Will ads skew voting in police commissioner elections?
The Home Office's advertising campaign ahead of November's police and crime commissioner elections is giving the Electoral Commission a distinct case of the jitters.
It was only after summer recess that the Electoral Commission discovered the government's new plan. They thought their public awareness campaign, which they are obliged to provide by statute, had sealed the matter up long ago. That was approved by the MPs who provide their funding in autumn 2011. Imagine their surprise when it emerged the Home Office has come up with the extremely innovative idea of conducting their own advertising campaign.
An official briefing from the Electoral Commission notes that this is a "significant departure from usual practice", adding in worried tone: "if questions are raised about the neutrality of it by voters or candidates it could affect public confidence in the elections".
What does it mean by that? Having spoken to a spokesperson, it seems their concern is that by conducting this advertising campaign the government could end up encouraging voters to back candidates standing on behalf of the governing parties.
Of course, this all depends on what adverts are eventually run.

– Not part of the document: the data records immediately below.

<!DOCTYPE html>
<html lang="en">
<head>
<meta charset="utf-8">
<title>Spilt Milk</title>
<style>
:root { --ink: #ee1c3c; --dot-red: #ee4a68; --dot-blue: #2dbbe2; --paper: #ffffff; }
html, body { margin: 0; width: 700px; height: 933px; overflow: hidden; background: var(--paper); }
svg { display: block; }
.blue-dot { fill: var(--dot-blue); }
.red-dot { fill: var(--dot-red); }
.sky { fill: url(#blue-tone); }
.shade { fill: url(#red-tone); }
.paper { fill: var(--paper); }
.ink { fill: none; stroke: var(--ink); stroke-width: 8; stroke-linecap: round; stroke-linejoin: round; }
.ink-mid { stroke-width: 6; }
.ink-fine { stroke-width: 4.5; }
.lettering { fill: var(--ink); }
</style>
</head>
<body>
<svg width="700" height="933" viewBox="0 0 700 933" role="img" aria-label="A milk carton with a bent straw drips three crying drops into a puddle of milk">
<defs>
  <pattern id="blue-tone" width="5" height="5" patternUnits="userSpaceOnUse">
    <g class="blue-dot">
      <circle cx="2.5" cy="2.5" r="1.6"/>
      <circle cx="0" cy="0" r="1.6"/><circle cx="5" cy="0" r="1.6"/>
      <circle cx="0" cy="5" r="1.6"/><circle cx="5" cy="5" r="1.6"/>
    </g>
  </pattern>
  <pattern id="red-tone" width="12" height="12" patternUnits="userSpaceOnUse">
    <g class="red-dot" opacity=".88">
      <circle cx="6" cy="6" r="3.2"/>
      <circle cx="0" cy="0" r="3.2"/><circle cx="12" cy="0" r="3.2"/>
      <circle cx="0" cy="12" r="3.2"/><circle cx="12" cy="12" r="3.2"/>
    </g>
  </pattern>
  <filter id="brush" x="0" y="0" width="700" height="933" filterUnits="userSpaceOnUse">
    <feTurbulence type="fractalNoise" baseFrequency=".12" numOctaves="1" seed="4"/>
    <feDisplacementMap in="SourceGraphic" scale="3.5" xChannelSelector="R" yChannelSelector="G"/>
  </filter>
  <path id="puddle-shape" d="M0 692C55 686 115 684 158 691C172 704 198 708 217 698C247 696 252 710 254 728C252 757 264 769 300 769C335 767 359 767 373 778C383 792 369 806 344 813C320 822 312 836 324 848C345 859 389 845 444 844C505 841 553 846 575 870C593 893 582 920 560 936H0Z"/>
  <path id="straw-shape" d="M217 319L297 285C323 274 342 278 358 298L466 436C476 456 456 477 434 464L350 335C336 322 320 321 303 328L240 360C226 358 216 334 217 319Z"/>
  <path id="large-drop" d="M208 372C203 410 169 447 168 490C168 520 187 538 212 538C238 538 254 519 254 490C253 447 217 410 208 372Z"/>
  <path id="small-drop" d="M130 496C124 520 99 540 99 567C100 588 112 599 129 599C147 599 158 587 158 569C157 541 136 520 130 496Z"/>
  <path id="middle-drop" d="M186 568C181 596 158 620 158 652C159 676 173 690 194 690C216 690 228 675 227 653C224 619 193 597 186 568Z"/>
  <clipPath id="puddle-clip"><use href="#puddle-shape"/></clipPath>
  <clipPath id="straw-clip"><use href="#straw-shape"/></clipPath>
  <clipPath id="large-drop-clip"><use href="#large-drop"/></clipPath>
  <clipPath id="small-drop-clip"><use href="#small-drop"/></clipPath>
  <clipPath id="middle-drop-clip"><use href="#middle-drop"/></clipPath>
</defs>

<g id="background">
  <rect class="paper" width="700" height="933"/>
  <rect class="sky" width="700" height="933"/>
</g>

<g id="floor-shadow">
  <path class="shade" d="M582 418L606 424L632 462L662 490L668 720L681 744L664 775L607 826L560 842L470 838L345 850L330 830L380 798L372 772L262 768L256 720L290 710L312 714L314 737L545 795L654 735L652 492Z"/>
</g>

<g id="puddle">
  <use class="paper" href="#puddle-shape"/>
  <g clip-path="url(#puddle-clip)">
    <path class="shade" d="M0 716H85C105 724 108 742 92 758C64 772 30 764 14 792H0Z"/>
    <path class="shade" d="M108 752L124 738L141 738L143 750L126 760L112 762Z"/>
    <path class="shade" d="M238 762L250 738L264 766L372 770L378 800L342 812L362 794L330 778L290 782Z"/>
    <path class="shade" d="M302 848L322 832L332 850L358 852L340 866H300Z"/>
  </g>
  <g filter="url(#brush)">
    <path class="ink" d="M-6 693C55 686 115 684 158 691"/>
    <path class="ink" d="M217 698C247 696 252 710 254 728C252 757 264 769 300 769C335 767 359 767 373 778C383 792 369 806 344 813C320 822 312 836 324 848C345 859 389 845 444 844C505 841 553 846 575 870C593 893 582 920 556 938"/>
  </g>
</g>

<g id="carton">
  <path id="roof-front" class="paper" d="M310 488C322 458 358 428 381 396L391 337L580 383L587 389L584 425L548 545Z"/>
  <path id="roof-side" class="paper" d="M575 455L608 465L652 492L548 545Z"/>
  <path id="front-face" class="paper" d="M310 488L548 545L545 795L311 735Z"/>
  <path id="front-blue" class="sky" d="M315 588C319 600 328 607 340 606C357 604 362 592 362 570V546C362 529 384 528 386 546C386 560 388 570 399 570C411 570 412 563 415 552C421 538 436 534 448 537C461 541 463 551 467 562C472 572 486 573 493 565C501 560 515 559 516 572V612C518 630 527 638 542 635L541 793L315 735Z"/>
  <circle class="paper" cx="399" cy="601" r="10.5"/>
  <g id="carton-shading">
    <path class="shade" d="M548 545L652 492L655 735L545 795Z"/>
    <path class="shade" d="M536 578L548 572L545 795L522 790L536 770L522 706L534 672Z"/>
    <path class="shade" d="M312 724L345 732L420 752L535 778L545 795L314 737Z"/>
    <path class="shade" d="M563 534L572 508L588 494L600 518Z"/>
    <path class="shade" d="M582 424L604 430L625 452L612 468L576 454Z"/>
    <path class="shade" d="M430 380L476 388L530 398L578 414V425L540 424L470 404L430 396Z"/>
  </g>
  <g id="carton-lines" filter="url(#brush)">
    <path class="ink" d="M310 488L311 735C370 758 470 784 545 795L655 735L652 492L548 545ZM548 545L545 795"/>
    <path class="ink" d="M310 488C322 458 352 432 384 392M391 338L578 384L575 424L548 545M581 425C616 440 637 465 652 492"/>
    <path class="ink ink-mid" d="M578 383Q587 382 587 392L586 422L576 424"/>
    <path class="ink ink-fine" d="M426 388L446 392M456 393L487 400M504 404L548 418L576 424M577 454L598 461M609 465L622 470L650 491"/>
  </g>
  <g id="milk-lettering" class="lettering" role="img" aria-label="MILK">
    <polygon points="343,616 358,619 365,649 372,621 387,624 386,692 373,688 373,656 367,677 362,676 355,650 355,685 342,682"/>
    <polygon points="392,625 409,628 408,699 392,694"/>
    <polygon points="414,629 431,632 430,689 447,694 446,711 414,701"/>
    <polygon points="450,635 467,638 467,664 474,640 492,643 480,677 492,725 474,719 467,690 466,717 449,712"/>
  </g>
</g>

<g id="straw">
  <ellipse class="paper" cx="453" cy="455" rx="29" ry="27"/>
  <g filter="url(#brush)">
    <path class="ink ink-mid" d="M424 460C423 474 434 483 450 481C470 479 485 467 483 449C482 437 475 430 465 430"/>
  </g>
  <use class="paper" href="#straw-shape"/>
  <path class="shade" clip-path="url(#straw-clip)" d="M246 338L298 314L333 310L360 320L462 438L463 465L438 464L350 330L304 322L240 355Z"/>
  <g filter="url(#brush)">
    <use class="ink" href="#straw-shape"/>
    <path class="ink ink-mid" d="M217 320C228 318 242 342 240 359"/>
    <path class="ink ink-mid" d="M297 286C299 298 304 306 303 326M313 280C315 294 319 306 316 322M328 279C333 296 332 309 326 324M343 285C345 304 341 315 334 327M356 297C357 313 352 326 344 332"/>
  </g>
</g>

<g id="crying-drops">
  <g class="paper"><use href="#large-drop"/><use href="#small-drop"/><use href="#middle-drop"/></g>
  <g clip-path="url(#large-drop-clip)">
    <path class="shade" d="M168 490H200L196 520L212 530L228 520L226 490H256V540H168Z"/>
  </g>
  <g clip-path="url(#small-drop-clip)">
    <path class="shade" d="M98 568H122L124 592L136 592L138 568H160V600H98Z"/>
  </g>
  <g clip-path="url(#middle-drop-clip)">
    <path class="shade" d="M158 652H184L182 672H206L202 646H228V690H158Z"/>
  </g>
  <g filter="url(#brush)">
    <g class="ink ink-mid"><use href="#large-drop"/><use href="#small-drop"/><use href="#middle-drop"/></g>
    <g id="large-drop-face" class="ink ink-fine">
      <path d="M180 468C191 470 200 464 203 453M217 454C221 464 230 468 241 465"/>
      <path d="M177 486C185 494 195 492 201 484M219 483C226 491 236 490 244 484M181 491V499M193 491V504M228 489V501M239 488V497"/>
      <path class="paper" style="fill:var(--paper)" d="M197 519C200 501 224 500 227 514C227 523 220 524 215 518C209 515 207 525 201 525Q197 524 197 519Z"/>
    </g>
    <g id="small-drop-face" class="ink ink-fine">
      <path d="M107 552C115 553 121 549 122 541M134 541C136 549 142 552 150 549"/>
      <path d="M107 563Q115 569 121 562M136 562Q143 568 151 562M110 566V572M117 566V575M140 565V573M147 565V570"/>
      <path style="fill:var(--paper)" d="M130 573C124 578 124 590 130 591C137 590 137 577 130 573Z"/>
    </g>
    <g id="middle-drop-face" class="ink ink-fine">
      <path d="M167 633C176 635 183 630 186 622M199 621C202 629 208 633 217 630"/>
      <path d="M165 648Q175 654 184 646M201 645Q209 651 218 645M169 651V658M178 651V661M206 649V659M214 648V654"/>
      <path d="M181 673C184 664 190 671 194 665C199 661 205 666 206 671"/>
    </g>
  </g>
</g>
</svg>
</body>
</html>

If it does have any kind of negative impact the Electoral Commission will pick up on it in its analysis of the elections, based on interviews with voters and candidates. Better to prevent any bias entering the contests beforehand, though – hence the guarded warning.
UPDATE: Calm down, Home Office urges
It is the considered view of the government that the Electoral Commission is, in short, getting a bit carried away.
The government's advertising campaign for PCCs will be run "with the utmost consideration for fairness and propriety," a Home Office spokesperson insists.
"Our campaign activity will aim to reach voters across the 41 forces, explain the role of PCCs and encourage people to vote in the elections for whichever candidate they choose."
For good measure they address another criticism levelled against ministers right now – namely, their failure to pay for a mailout for each candidate in the elections. This is only serving to reinforce the dominance of the main political parties, which have impressive campaign budgets, at the expense of independents whose only qualification might be that they actually have experience of policing in the local area.
"A mailshot would cost up to £30 million, which in the current economic climate is not a justifiable expense," the spokesperson adds.
"We are confident members of the public will be able to access all the information they need."